Pliny's ships were driven back from the shore and it would seem that Rectina was not rescued by Pliny the Elder.
Rectina, wife of Cascus or Tascus or Tascius 
Pliny the Younger mentions Rectina, whom he calls the wife of Cascus, Tascus or Tascius, in Letter 16 of book VI of his Letters. Different online translations of this letter, from Pliny the Younger to the historian Tacitus, disagree on the name of Rectina's husband.
As wife of 'Cascus' 
'Cascus' is possibly a reference to Pedius Cascus, a Roman senator and aristocrat.
As wife of 'Tascus' 
'Tascus' is possibly a typo for 'Tascius' (see below).
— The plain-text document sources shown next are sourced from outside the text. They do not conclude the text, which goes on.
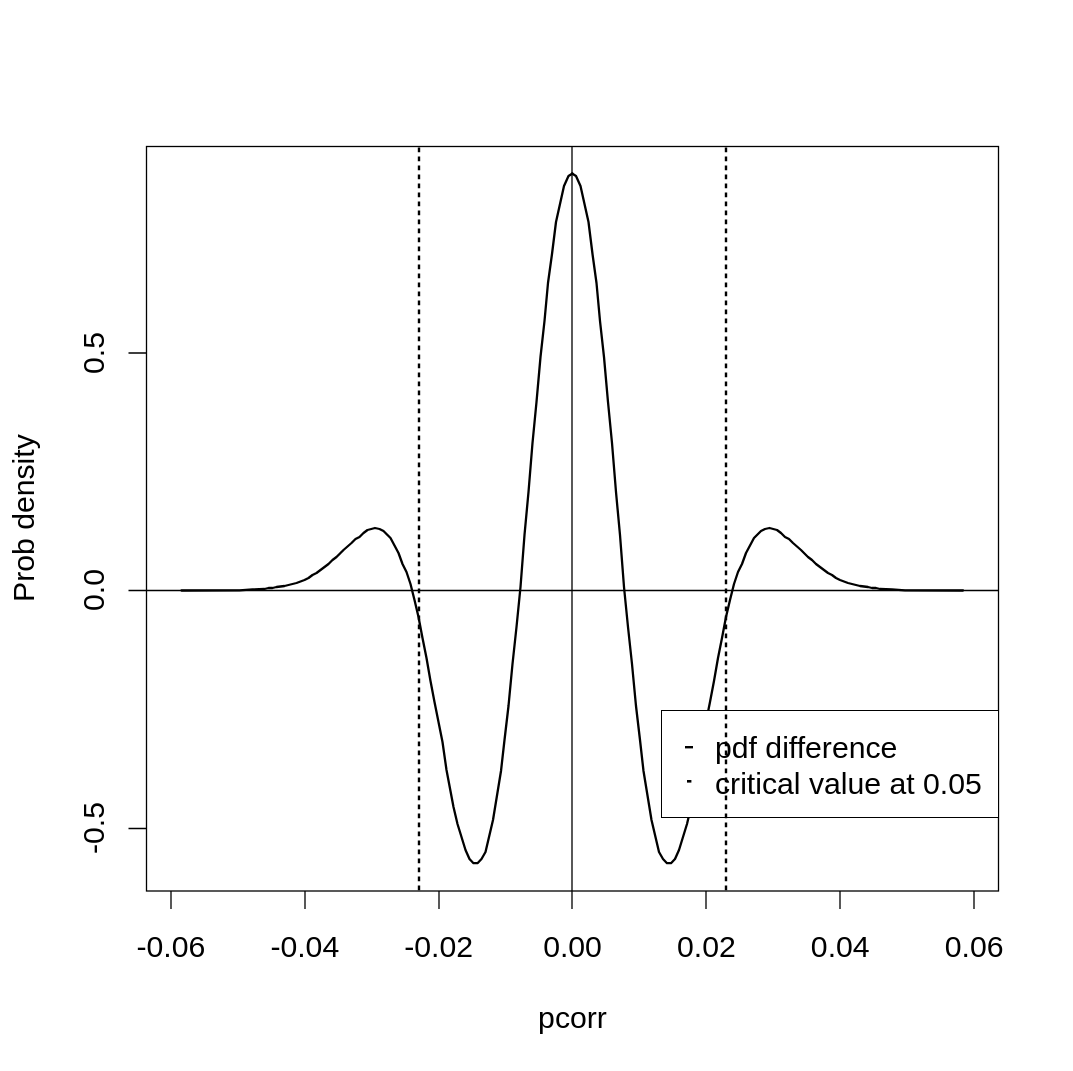
<!DOCTYPE html>
<html lang="en">
<head>
<meta charset="utf-8">
<title>Prob density by pcorr</title>
<style>
:root { --ink: #000; --paper: #fff; }
* { box-sizing: border-box; margin: 0; padding: 0; }
html, body { width: 1073px; height: 1071px; overflow: hidden; background: var(--paper); }
.chart {
  position: relative; width: 1073px; height: 1071px;
  display: grid; grid-template-columns: 146px 853px 74px; grid-template-rows: 146px 745px 180px;
  color: var(--ink); font: 30.2px/36px "Liberation Sans", Arial, sans-serif; white-space: nowrap;
}
.layer { position: absolute; inset: 0; width: 1073px; height: 1071px; fill: none; stroke: var(--ink); }
.rule { stroke-width: 1.3; }
.curve { stroke-width: 2.3; stroke-linejoin: round; stroke-linecap: round; }
.critical { stroke-width: 2.4; stroke-dasharray: 2.3 6.7; stroke-linecap: square; }
.y-axis { grid-column: 1; grid-row: 2; display: flex; gap: 34px; padding-left: 6px; }
.y-axis > * { writing-mode: vertical-rl; transform: rotate(180deg); text-align: center; width: 36px; }
.y-title { height: 745px; }
.y-ticks { display: flex; flex-direction: row; height: 713px; margin-top: 88px; }
.y-ticks li { flex: 1; list-style: none; text-align: center; }
.x-axis { grid-column: 2; grid-row: 3; padding-top: 38px; text-align: center; }
.x-ticks { display: flex; width: 937px; margin-left: -42px; list-style: none; }
.x-ticks li { flex: 1; }
.x-title { margin-top: 35px; }
.legend {
  position: absolute; left: 661px; top: 710px; width: 338px; height: 108px;
  padding: 19px 0 0 21px; border: 1.3px solid var(--ink); background: var(--paper); list-style: none;
}
.legend li { display: flex; align-items: center; gap: 20px; }
.key { width: 12px; height: 12px; flex: none; fill: var(--ink); }
</style>
</head>
<body>
<main class="chart">
  <svg class="layer" viewBox="0 0 1073 1071" role="img" aria-label="Curve of the pdf difference over pcorr">
    <defs>
      <polyline id="half-curve" points="572,173.5 576,176 580.5,186 588.5,222 592.5,254 596.5,283 600,321 604,357 608,402 612,443 616,492 620,535 624,587 628,627 632,664 636,706 640,740 643.5,771 651.5,820 659,852 663,859 667,863.2 671,863.2 675,859 679,850 687,824 691,807 698,770 702,742 706,722 710,702 714,681 718,658 722,638 726,617 730,600 734,584 738,572 742,564 746,553 754,538 761,531 765,529 769.5,528 777,530 781,533 785,537 789,539 793,543 801,550 808,557 812,560 816,564 820,567 824,570 828,573 832,575 836,578 840,580 848,583 860,586 868,587 872,588 876,588 880,589 892,589.4 905,590.4 963,590.5"/>
    </defs>
    <g class="rule">
      <rect x="146.5" y="146.5" width="852" height="744.5"/>
      <path d="M146.5 590.5H998.5M572 146.5V891"/>
      <path d="M128.5 353H146.5M128.5 590.5H146.5M128.5 828.5H146.5"/>
      <path d="M171 891V909M305 891V909M439 891V909M572 891V909M706 891V909M840 891V909M974 891V909"/>
    </g>
    <g class="curve">
      <use href="#half-curve"/>
      <use href="#half-curve" transform="translate(1144.5 0) scale(-1 1)"/>
    </g>
  </svg>

  <section class="y-axis">
    <p class="y-title">Prob density</p>
    <ul class="y-ticks"><li>-0.5</li><li>0.0</li><li>0.5</li></ul>
  </section>

  <section class="x-axis">
    <ul class="x-ticks">
      <li>-0.06</li><li>-0.04</li><li>-0.02</li><li>0.00</li><li>0.02</li><li>0.04</li><li>0.06</li>
    </ul>
    <p class="x-title">pcorr</p>
  </section>

  <ul class="legend">
    <li><svg class="key" viewBox="0 0 12 12"><rect x="2" y="4" width="8" height="2.4"/></svg>pdf difference</li>
    <li><svg class="key" viewBox="0 0 12 12"><rect x="4" y="2" width="4.4" height="2.6"/></svg>critical value at 0.05</li>
  </ul>

  <svg class="layer critical" viewBox="0 0 1073 1071" aria-hidden="true">
    <path d="M419 889V148M726 889V148"/>
  </svg>
</main>
</body>
</html>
As wife of 'Tascius' 
'Tascius' could refer to Tascius Pomponianus, whom Pliny did visit at Stabia after failing to land near Herculaneum. It is not obvious from Pliny's letter that the two historical characters were linked in any way.
In modern literature 
Several scenes in Robert Harris' bestselling novel Pompeii are set in the Villa of the Papyri, just before the eruption engulfed it. In this story, the villa is claimed to belong to Roman aristocrat Pedius Cascus and his wife Rectina. At the start of the eruption Rectina prepares to have the library evacuated and sends urgent word to her old friend, Pliny the Elder, who commands the Roman Navy at Misenum on the other side of the Bay of Naples. Pliny immediately sets out in a warship, and gets in sight of the villa, but the eruption prevents him from landing and taking off Rectina and her library - which is thus left for modern archaeologists to find.